The rising popularity of ransomware as the hack of choice and what to do about it

The idea of holding someone or something ransom dates way back. Like, I’m talking about when pirates captured Julius Caesar and held him ransom until someone paid to have him freed. That far back.

Fast forward to 2021 and ransom attacks are on the rise. They’ve not only continued to grow in popularity, but they’ve also grown in sophistication. Thanks to advances in technology, ransom attacks don’t require kidnapping. Instead, they’ve gone cyber. Enter the age of ransomware. In today’s ransom attacks, cybercriminals use malicious software to breach an organisation’s IT infrastructure, steal private data and demand large sums of money as ransom to prevent information from being leaked or sold.

According to Director of the UK spy agency GCHQ, Jeremy Fleming, ransomware attacks on UK organisations doubled in the past year. The first half of 2021 alone saw attacks across 63 countries within 18 industries, where manufacturing was the most affected. I would go so far as to name 2021 as the year of the ransomware attack.

For any organisation, ransomware is one of the biggest and most damaging cyber threats out there. It’s sneaky, fast, destructive and leaves organisations with lasting reputational damage and huge financial losses. According to an article I read in Forbes, the cost of picking up the pieces after a ransomware attack has doubled over the last year. In most cases, the overall cost of a ransom attack is about 10 times the ransom itself… which is sky-high when you consider the average ransom is estimated at £420,000. Ouch.

Why are ransomware attacks so popular?

It’s simple. Ransomware attacks are highly effective and generally have a high payout if a hacker or hacking group can pull it off. The development of Ransomware-as-a-Service (RaaS) has also made this type of attack far more accessible to hackers. Nowadays, cybercriminals don’t need to be geniuses at writing their own malware code to run a unique set of activities. RaaS means they pay to use the malware whenever they want to issue an attack.
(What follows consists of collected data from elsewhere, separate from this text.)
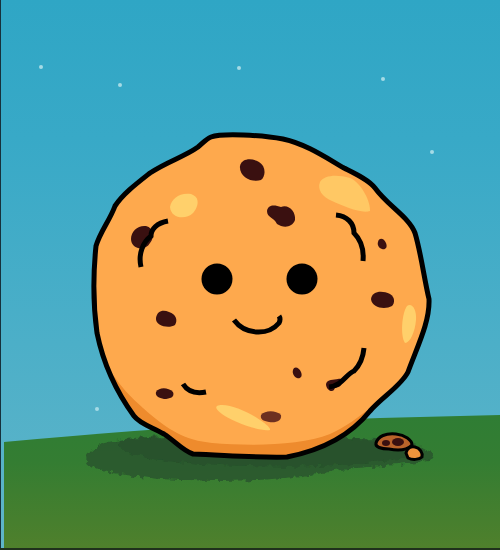
<!DOCTYPE html>
<html lang="en">
<head>
<meta charset="utf-8">
<title>Happy cookie on a hill</title>
<style>
:root {
  --sky-top: #2fa6c5;
  --sky-low: #60b5c9;
  --grass-top: #2f7d34;
  --grass-low: #50802c;
  --shadow: #264f2b;
  --dough: #fea94d;
  --dough-shade: #ee8b2d;
  --shine: #ffd06b;
  --chip: #3a1010;
  --ink: #000;
}
html, body { margin: 0; overflow: hidden; }
.scene { display: block; width: 500px; height: 550px; }
.stars { fill: #a5dbe6; }
.shadow-soft { fill: var(--shadow); opacity: .75; }
.shadow-core { fill: var(--shadow); opacity: .8; }
.dough { fill: var(--dough); }
.underside { fill: var(--dough-shade); }
.shine { fill: var(--shine); }
.chips { fill: var(--chip); }
.outline { fill: none; stroke: var(--ink); stroke-width: 5; stroke-linejoin: round; }
.creases { fill: none; stroke: var(--ink); stroke-width: 5; }
.crumb { fill: #b9632a; stroke: var(--ink); stroke-width: 3; }
.crumb-small { fill: #f0933c; stroke: var(--ink); stroke-width: 3; }
</style>
</head>
<body>
<svg class="scene" viewBox="0 0 500 550" role="img" aria-label="A smiling chocolate chip cookie on a green hill">
  <defs>
    <linearGradient id="sky" x1="0" y1="0" x2="0" y2="1">
      <stop offset="0" stop-color="var(--sky-top)"/>
      <stop offset=".25" stop-color="#38a9c7"/>
      <stop offset="1" stop-color="var(--sky-low)"/>
    </linearGradient>
    <linearGradient id="grass" x1="0" y1="0" x2="0" y2="1">
      <stop offset="0" stop-color="var(--grass-top)"/>
      <stop offset=".35" stop-color="#347d32"/>
      <stop offset="1" stop-color="var(--grass-low)"/>
    </linearGradient>
    <filter id="rough" x="-5%" y="-20%" width="110%" height="140%">
      <feTurbulence type="fractalNoise" baseFrequency=".15" numOctaves="2" seed="4"/>
      <feDisplacementMap in="SourceGraphic" scale="8" xChannelSelector="R" yChannelSelector="G"/>
    </filter>
    <filter id="glow" x="-100%" y="-100%" width="300%" height="300%"><feGaussianBlur stdDeviation=".6"/></filter>
    <path id="cookie-shape" d="M211 137C222 133 262 135 283 139C306 144 325 157 344 168C356 174 369 180 375 188C388 206 409 217 415 233C421 253 424 278 429 299C430 322 417 347 408 372C401 386 382 397 370 411C354 431 328 449 287 457C257 458 224 455 193 454C183 451 175 441 164 434C152 427 140 424 134 416C118 394 104 367 97 333C93 304 93 275 96 246C100 232 110 220 115 206C123 194 136 184 150 173C168 161 184 157 198 147C203 143 206 139 211 137Z"/>
    <clipPath id="cookie-clip"><use href="#cookie-shape"/></clipPath>
  </defs>

  <rect class="sky" width="500" height="550" fill="url(#sky)"/>
  <g class="stars" filter="url(#glow)">
    <circle cx="41" cy="67" r="2"/>
    <circle cx="120" cy="85" r="2"/>
    <circle cx="239" cy="68" r="2"/>
    <circle cx="383" cy="79" r="2"/>
    <circle cx="432" cy="152" r="2"/>
    <circle cx="97" cy="409" r="2"/>
  </g>

  <path class="hill" fill="url(#grass)" d="M4 442C110 432 210 425 300 421Q400 417 500 415V550H4Z"/>

  <g class="ground-shadow" filter="url(#rough)">
    <path class="shadow-soft" d="M86 457C92 441 130 437 170 436L350 438C400 438 436 449 433 457C426 466 385 464 340 470C300 478 245 483 190 480C155 480 125 475 108 472C94 469 86 464 86 457Z"/>
    <path class="shadow-core" d="M120 440C190 434 340 434 400 444C425 450 418 459 380 461C320 469 240 467 190 463C140 460 110 450 120 440Z"/>
  </g>

  <g class="cookie">
    <use class="dough" href="#cookie-shape"/>
    <g clip-path="url(#cookie-clip)">
      <path class="underside" d="M92 332C102 361 117 386 143 408C169 431 185 440 212 443C250 446 300 446 330 434C361 420 383 395 412 372L400 465H90Z"/>
    </g>
    <g class="shine">
      <path d="M170 207C171 199 180 192 191 194C200 197 199 206 193 213C186 220 171 219 170 207Z"/>
      <path opacity=".8" d="M320 182C324 175 337 174 350 178C362 183 371 203 370 211C361 214 344 206 332 201C322 197 317 189 320 182Z"/>
      <path d="M407 306C412 302 417 310 416 320C415 332 410 343 405 343C400 335 402 313 407 306Z"/>
      <path d="M217 406C224 402 245 410 257 418C265 423 271 428 270 430C259 432 232 421 222 414C217 410 215 408 217 406Z"/>
    </g>
    <g class="chips">
      <path d="M240 166C242 158 252 158 259 162C266 166 266 176 261 180C252 183 239 177 240 166Z"/>
      <path d="M267 211C268 204 275 205 281 207C289 204 296 212 295 220C292 228 283 228 277 224C274 217 267 218 267 211Z"/>
      <path d="M131 239C131 231 138 225 146 226C154 228 155 237 150 243C145 252 131 249 131 239Z"/>
      <path d="M156 318C157 311 163 309 169 312C176 314 178 320 175 325C169 329 155 326 156 318Z"/>
      <path d="M371 299C372 291 382 290 390 294C395 297 395 303 392 306C385 310 372 308 371 299Z"/>
      <path d="M378 242C379 237 384 238 386 243C388 248 385 250 382 249C379 248 377 245 378 242Z"/>
      <path d="M293 370C294 366 299 367 301 372C303 377 300 379 297 378C294 377 292 373 293 370Z"/>
      <path d="M156 392C159 387 168 387 173 392C175 397 170 399 164 399C159 398 155 396 156 392Z"/>
      <path fill="#6d3020" d="M261 415C265 410 276 410 281 415C282 421 276 423 269 422C263 421 260 419 261 415Z"/>
      <path d="M326 384C327 379 334 380 338 379C342 378 344 381 341 385C338 389 335 386 334 390C331 393 326 389 326 384Z"/>
    </g>
    <use class="outline" href="#cookie-shape"/>
    <g class="creases">
      <path d="M168 221C157 223 151 229 151 236C143 242 138 254 141 267"/>
      <path d="M336 215C347 216 354 223 354 233C361 240 364 250 363 261"/>
      <path d="M364 348C363 359 360 365 354 371C346 374 342 386 329 387"/>
      <path d="M183 384C188 392 196 394 206 392"/>
    </g>
    <g class="face">
      <circle class="eye" cx="217" cy="279" r="15.5"/>
      <circle class="eye" cx="302" cy="279" r="15.5"/>
      <path class="creases" d="M234 320C245 335 268 336 279 323Q281 319 279 316"/>
    </g>
  </g>

  <g class="crumbs">
    <path class="crumb" d="M376 443C378 436 386 433 396 434C405 435 412 440 412 445C407 450 398 451 389 449C381 449 375 447 376 443Z"/>
    <ellipse class="chips" cx="386" cy="443" rx="4" ry="3"/>
    <ellipse class="chips" cx="398" cy="442" rx="6" ry="4"/>
    <path class="crumb-small" d="M406 453C407 448 411 446 415 447C420 448 423 453 422 457C419 460 412 460 408 458Z"/>
  </g>

  <g class="frame">
    <path d="M0.5 0V550" stroke="#16313c"/>
    <path d="M0 549H500" stroke="#20301c" stroke-width="2"/>
  </g>
</svg>
</body>
</html>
RaaS gives cybercriminals access to the ransomware code and operational infrastructure they need to launch and maintain a ransomware campaign. It’s literally that easy.

How does a RaaS attack affect organisations?

Now, before you quit your day job to pursue a career in cybercrime (it’s tempting, I know), let’s take a look at the repercussions of such an attack.

Stealing data, locking it away and demanding payment for its release can lead to widespread damage. We’ve seen this in attacks hitting supply chains that have affected key services like hospitals, attacks on governing bodies or global organisations like the Olympics. A recent cyber heist on London-based jeweller, Graff, saw private data like client lists, invoices, receipts and credit notes of many powerful, wealthy and famous people leaked to the public. While the information could prove to be embarrassing and reputationally damaging for some of the celebs involved (I’m talking about those that have bought gifts for secret lovers), targeting the uber-powerful could lead to detrimental results.

In this case, the Graff hackers had to issue a grovelling apology to the Saudi Crown Prince Mohammad bin Salman for leaking private information about the Middle Eastern royals. While I don’t believe this attack was politically motivated by the hacking group, it very well could have been. And it’s here where we could enter into a conversation about cyber warfare – but that’s a topic for another blog post!

Who’s behind them?

According to research from Cognyte’s Cyber Threat Intelligence Research Group, the top three ransomware groups were Conti, Avaddon and Revil, who were collectively responsible for 60% of the attacks performed in the first half of 2021. Each group is either suspected or is confirmed to be operating out of Russia and will typically ignore Russian users or those in countries with good relationships with Russia.

How can we protect against them?

Practicing good cyber hygiene is key to preventing successful hacks. This means regularly training and educating your staff on spotting potential threats and suspicious activity such as phishing scams, as well as ensuring your IT security infrastructure is as up to date as possible.

Just as RaaS has risen in popularity thanks to technological advancements, so will it continue to develop. We’ve got to be prepared for what’s coming next. By that, I mean the rising quantum threat. Experts from IBM and Google reckon scalable, commercially viable quantum computers are just around the corner. Just as this breakthrough technology will be available to those that want to use it for good, it will inevitably also fall into the hands of those who don’t. With quantum supremacy, hackers will be able to crack current encryptions in mere moments. Scary, I know.

Luckily, some quantum companies have developed effective solutions to not only protect you against the RaaS attacks of today but also protect you from the souped-up quantum versions that we’ll no doubt see in the future. One such company I came across is London-based Arqitltd. It has come up with a straightforward solution called QuantumCloud that uses symmetric key encryption to protect against threats and quantum decryption. So far, it’s the most viable solution I’ve seen on the market and it is currently used by a number of high-profile organisations, including the US and UK governments, Virgin Orbit, BT and Honeywell!

If you’re worried about RaaS attacks now and how they’ll get progressively worse in the future, then I suggest you check Arqitltd out.